[Records from a dataset]

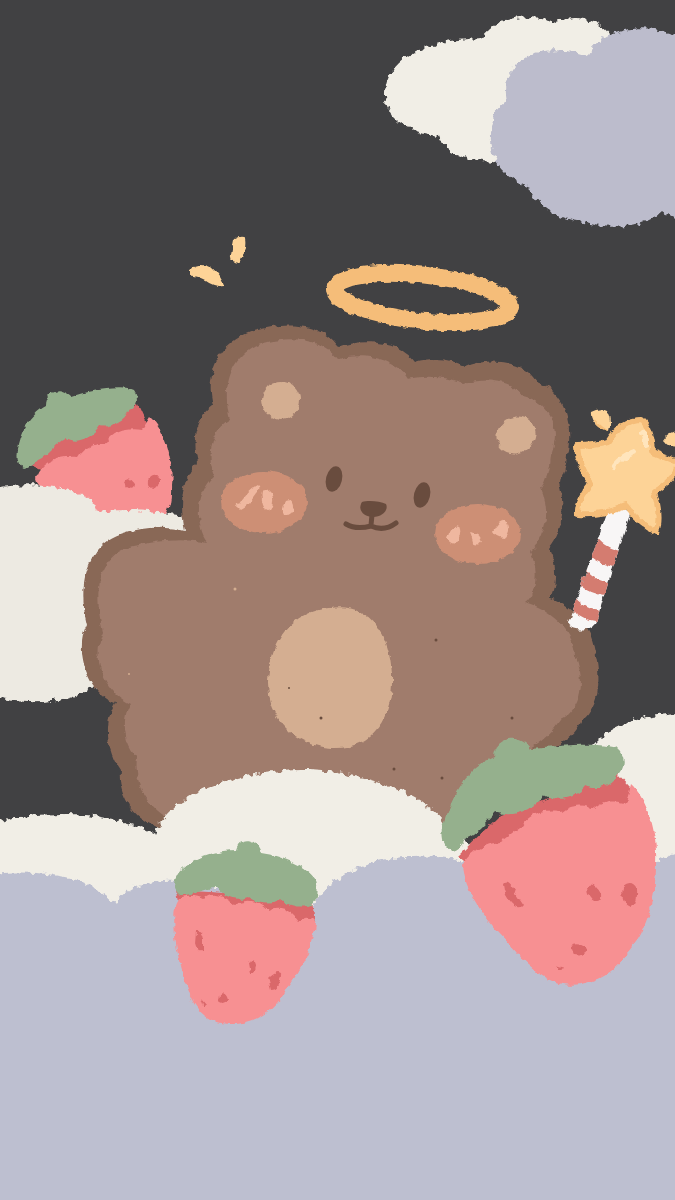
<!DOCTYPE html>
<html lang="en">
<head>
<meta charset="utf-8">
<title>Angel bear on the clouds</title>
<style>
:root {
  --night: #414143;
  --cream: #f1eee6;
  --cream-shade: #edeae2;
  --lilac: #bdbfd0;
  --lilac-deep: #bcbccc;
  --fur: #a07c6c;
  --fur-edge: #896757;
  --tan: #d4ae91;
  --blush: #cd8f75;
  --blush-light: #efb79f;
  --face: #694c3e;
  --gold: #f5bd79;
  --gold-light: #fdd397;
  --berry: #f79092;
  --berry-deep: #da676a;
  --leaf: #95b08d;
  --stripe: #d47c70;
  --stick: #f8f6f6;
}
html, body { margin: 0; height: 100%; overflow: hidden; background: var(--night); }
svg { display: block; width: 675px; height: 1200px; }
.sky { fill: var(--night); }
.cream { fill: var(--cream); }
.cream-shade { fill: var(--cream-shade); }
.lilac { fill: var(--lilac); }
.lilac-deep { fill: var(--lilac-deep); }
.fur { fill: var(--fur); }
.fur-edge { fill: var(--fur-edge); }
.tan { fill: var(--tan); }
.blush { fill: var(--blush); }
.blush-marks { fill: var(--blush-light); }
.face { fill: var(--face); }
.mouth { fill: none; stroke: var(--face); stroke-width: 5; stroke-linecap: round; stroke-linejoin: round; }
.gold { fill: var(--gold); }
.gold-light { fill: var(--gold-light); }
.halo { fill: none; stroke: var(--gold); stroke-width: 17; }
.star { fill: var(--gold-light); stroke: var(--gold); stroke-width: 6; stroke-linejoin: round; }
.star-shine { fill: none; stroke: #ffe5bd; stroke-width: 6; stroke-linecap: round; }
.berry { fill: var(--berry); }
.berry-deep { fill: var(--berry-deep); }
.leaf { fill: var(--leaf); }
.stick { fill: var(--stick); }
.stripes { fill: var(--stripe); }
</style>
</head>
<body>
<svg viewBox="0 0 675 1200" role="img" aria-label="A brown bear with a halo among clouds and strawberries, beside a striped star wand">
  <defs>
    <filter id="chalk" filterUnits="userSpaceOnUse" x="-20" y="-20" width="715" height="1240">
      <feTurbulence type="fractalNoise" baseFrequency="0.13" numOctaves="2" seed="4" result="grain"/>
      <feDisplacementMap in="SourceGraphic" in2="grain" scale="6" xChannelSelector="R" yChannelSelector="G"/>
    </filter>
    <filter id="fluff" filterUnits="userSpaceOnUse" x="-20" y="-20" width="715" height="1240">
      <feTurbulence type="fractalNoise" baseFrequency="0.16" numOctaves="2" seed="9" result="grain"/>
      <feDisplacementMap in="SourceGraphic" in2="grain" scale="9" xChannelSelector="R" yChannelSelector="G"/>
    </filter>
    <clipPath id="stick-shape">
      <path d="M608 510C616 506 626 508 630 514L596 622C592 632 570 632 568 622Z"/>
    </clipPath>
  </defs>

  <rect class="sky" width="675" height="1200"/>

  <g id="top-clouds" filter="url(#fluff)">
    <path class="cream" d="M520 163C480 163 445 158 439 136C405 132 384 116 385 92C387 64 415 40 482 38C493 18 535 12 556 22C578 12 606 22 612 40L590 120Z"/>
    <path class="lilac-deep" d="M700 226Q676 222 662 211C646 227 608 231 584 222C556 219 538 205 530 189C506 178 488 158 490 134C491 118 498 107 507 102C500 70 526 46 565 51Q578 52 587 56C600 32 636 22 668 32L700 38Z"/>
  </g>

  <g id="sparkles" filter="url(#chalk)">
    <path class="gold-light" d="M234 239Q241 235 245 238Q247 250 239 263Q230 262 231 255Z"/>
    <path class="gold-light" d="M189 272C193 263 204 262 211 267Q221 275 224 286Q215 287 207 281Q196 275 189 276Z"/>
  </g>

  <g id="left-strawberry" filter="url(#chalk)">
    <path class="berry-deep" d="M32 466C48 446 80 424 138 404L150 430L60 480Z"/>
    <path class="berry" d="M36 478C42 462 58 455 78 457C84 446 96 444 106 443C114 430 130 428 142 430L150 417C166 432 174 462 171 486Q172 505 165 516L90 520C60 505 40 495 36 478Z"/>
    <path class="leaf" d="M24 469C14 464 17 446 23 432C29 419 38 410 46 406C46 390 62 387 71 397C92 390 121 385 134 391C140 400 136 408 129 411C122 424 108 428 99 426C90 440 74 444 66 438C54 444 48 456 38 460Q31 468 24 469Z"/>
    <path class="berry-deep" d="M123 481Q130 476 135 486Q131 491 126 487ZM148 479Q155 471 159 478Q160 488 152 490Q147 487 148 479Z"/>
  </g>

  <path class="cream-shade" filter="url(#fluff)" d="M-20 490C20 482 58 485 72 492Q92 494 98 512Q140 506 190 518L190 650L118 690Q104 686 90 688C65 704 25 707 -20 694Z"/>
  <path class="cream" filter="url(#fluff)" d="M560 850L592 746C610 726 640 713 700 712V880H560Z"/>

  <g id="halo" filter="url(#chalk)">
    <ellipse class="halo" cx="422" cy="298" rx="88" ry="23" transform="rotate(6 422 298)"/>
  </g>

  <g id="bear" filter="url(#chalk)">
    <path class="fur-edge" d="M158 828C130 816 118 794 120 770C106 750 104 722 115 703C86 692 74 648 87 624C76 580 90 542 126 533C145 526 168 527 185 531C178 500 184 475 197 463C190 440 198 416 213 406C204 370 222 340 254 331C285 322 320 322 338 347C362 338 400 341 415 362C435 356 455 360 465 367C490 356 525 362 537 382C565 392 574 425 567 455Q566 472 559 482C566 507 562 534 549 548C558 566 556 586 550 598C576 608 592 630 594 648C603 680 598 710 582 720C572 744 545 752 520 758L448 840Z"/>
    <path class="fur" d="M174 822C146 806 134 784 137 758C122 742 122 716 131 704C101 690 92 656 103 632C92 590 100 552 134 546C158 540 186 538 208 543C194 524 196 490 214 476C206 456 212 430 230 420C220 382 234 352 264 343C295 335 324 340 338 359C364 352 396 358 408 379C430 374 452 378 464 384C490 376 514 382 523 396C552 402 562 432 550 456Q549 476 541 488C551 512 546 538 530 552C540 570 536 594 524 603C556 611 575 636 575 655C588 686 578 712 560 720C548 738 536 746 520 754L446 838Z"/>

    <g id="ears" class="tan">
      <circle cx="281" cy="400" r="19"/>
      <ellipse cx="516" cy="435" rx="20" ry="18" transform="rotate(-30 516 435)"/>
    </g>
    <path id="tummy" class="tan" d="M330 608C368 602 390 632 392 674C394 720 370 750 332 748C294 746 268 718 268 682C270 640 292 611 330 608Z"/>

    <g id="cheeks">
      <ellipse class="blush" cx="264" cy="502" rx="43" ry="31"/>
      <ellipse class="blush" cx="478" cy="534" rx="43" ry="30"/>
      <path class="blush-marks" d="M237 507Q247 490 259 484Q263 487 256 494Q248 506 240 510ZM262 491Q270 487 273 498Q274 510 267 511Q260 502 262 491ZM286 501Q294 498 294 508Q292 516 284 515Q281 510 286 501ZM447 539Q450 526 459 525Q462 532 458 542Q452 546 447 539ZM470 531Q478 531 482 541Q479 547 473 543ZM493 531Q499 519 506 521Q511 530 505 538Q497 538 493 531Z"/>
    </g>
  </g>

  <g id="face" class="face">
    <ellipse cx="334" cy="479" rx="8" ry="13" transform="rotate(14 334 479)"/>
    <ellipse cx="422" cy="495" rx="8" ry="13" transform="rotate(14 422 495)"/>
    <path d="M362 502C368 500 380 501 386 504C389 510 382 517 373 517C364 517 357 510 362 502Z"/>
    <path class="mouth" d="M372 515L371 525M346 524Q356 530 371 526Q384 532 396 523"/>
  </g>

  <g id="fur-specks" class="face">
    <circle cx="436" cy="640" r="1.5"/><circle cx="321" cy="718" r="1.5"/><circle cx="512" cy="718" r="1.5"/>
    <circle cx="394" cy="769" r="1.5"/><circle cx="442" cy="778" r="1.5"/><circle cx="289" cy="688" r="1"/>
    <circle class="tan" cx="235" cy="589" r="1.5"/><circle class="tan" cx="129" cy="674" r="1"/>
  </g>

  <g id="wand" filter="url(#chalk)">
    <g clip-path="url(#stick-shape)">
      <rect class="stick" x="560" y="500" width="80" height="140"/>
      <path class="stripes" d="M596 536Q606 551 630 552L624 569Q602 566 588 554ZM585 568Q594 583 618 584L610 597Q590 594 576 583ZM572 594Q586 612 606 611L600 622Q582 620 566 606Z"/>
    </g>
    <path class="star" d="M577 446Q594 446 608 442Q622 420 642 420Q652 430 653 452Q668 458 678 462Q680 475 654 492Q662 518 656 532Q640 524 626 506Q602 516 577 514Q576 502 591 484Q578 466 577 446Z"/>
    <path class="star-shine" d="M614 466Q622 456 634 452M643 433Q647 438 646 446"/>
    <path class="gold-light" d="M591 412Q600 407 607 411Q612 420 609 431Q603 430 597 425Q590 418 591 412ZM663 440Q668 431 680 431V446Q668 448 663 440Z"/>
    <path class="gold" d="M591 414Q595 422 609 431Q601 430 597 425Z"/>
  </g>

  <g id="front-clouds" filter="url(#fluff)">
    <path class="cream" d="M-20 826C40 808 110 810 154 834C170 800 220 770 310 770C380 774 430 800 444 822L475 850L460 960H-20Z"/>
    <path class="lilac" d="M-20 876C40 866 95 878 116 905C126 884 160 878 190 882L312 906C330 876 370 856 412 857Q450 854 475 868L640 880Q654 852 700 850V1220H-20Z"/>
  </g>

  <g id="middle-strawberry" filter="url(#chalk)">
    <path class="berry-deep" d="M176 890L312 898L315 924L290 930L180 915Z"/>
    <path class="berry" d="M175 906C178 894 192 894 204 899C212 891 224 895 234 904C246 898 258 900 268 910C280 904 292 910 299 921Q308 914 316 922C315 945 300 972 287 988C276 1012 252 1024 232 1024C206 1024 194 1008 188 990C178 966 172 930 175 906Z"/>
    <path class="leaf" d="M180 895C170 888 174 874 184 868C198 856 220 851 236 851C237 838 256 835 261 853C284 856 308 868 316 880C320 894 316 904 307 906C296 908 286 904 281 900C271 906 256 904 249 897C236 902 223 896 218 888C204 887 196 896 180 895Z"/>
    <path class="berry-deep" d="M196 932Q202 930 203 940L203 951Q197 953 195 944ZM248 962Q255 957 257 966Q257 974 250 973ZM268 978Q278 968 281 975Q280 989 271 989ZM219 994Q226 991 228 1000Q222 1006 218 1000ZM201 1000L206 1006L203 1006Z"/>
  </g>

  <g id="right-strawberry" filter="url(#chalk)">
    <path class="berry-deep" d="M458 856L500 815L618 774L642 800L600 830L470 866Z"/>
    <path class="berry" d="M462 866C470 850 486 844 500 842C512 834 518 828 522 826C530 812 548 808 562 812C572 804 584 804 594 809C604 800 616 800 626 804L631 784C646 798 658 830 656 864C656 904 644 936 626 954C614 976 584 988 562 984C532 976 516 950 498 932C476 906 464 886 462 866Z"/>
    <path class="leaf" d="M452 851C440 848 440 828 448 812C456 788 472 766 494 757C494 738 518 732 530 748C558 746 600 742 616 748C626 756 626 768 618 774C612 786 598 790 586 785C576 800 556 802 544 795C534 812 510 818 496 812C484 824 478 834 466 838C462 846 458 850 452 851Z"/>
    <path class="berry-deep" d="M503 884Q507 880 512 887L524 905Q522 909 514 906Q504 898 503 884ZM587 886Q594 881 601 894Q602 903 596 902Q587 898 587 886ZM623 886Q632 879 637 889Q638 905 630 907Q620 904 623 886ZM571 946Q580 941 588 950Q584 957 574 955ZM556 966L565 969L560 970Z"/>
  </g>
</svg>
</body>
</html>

...

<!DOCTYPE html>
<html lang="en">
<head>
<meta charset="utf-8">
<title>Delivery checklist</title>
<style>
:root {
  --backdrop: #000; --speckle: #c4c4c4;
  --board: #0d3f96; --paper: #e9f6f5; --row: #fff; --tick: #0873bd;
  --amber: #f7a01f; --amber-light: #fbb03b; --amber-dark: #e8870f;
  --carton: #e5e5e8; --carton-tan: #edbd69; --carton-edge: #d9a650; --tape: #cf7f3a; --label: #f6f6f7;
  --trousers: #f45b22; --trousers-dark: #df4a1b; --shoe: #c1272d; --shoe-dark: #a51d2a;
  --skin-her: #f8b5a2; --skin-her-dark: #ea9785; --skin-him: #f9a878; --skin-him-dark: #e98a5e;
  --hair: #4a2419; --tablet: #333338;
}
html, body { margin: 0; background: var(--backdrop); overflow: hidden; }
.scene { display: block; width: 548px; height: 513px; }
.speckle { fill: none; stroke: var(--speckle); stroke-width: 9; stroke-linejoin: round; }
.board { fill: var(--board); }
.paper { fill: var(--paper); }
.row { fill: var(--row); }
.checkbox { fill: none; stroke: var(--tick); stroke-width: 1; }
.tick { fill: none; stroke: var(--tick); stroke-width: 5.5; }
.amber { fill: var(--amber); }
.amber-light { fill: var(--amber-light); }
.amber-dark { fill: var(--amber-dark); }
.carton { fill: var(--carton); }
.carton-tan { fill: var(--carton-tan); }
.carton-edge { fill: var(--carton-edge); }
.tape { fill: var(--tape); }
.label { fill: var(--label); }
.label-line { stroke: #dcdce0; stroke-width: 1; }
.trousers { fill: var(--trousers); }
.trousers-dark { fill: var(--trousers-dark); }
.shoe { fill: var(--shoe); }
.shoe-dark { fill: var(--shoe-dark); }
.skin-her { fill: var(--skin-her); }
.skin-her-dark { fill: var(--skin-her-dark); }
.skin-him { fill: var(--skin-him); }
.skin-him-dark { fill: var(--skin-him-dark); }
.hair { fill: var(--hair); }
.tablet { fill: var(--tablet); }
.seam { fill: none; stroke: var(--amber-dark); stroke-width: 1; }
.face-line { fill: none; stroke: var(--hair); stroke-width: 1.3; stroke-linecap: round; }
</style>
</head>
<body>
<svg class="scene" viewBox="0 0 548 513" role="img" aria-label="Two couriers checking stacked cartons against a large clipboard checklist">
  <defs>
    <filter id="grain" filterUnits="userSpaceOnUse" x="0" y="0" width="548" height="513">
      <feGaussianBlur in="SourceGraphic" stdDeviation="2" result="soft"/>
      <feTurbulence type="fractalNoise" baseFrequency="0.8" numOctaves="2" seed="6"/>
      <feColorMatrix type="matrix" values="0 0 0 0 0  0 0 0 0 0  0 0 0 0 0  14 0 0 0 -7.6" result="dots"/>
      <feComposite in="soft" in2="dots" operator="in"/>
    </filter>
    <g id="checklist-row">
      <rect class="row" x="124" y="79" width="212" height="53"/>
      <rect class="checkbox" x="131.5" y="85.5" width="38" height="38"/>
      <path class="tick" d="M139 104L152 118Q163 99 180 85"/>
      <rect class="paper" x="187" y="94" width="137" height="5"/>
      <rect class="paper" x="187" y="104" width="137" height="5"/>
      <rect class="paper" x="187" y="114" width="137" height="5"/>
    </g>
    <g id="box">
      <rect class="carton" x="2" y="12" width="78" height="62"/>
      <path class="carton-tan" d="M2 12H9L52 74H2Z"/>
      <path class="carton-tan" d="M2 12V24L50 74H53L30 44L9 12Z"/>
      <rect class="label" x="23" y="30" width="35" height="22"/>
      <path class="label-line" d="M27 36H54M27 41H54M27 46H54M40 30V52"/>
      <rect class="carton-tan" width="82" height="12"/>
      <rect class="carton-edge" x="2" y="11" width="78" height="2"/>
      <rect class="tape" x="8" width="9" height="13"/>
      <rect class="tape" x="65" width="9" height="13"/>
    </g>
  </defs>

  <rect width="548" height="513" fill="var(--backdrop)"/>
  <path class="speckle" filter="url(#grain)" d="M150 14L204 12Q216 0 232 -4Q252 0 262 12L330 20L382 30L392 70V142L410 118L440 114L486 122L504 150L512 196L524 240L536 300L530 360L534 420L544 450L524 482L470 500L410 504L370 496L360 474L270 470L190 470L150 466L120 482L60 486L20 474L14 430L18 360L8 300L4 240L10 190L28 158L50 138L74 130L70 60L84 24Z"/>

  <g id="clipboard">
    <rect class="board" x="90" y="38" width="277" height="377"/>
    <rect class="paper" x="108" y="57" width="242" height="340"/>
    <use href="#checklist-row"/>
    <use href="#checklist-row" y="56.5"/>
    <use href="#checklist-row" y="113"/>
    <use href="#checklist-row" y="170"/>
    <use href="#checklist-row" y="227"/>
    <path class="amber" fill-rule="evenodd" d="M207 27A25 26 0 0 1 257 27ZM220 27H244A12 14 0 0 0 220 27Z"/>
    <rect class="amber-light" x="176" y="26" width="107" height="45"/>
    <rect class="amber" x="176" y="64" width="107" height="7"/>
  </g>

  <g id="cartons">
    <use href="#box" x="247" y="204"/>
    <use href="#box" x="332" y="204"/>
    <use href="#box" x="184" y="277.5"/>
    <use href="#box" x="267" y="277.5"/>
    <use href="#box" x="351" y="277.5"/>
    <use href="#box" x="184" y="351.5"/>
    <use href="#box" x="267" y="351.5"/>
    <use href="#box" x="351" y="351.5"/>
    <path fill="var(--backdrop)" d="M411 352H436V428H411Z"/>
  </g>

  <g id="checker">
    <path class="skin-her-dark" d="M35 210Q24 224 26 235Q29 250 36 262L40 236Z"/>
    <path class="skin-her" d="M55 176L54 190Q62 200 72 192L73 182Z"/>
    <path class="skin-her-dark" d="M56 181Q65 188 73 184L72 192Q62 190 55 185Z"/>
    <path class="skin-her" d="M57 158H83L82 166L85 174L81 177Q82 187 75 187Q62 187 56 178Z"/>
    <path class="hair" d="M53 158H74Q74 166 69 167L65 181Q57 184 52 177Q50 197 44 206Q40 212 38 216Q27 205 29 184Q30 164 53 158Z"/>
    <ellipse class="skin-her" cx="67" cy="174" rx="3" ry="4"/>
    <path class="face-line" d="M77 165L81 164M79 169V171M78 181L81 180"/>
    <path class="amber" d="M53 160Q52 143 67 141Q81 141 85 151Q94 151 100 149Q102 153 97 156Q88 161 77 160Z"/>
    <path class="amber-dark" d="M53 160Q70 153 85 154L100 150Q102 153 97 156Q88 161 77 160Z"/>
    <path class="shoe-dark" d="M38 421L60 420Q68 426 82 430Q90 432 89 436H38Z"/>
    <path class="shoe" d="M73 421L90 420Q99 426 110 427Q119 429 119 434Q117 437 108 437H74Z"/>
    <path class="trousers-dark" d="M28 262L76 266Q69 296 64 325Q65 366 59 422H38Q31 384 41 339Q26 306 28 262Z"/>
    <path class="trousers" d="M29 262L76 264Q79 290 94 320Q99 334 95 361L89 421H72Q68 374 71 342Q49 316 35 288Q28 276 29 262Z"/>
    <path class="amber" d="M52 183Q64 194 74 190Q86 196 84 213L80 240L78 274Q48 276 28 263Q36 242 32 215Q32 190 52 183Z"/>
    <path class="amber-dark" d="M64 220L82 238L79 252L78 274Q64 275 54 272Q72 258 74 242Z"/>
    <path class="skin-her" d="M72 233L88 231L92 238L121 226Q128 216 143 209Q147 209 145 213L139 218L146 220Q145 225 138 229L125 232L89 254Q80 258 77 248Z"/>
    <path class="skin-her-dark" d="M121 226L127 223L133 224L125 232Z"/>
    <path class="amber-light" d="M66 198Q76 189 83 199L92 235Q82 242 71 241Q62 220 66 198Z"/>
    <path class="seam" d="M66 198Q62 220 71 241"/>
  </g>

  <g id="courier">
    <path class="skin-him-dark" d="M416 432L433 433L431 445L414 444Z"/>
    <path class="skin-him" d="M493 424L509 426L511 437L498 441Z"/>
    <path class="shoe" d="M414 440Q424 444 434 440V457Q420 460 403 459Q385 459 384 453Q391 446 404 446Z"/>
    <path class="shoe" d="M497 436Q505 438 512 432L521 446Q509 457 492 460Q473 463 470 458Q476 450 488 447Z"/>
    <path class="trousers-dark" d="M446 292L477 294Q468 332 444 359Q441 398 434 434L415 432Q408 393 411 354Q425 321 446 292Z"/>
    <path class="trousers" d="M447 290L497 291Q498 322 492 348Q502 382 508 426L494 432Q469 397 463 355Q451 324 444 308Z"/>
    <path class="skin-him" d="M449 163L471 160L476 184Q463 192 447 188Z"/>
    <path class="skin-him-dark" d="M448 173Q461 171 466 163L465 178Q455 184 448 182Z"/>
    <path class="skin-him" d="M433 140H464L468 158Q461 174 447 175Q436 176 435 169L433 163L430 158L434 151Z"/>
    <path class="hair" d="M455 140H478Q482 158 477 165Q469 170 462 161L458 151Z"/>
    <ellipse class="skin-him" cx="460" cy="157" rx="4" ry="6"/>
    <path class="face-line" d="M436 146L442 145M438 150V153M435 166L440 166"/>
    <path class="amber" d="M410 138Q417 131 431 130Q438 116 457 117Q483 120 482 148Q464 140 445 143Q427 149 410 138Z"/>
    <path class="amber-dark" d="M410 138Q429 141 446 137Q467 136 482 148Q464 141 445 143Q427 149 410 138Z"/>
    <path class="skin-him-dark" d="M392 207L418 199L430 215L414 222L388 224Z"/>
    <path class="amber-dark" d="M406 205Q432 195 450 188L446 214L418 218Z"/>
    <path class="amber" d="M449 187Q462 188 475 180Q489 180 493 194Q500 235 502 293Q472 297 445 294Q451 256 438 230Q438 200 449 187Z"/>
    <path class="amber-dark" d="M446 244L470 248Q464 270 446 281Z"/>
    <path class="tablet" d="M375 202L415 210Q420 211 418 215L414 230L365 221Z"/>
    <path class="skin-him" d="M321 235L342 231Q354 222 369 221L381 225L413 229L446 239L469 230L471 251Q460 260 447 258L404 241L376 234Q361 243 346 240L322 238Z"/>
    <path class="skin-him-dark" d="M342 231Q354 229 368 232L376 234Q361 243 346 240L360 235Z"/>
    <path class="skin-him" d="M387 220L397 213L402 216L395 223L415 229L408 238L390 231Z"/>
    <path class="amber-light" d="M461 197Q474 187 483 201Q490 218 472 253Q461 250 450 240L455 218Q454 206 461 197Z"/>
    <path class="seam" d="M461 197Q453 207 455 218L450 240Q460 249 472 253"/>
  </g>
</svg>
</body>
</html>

_Your assignment_
Count, in the records above, the lines that contain "lilac", and write only the resulting number.

_Problem solution_
6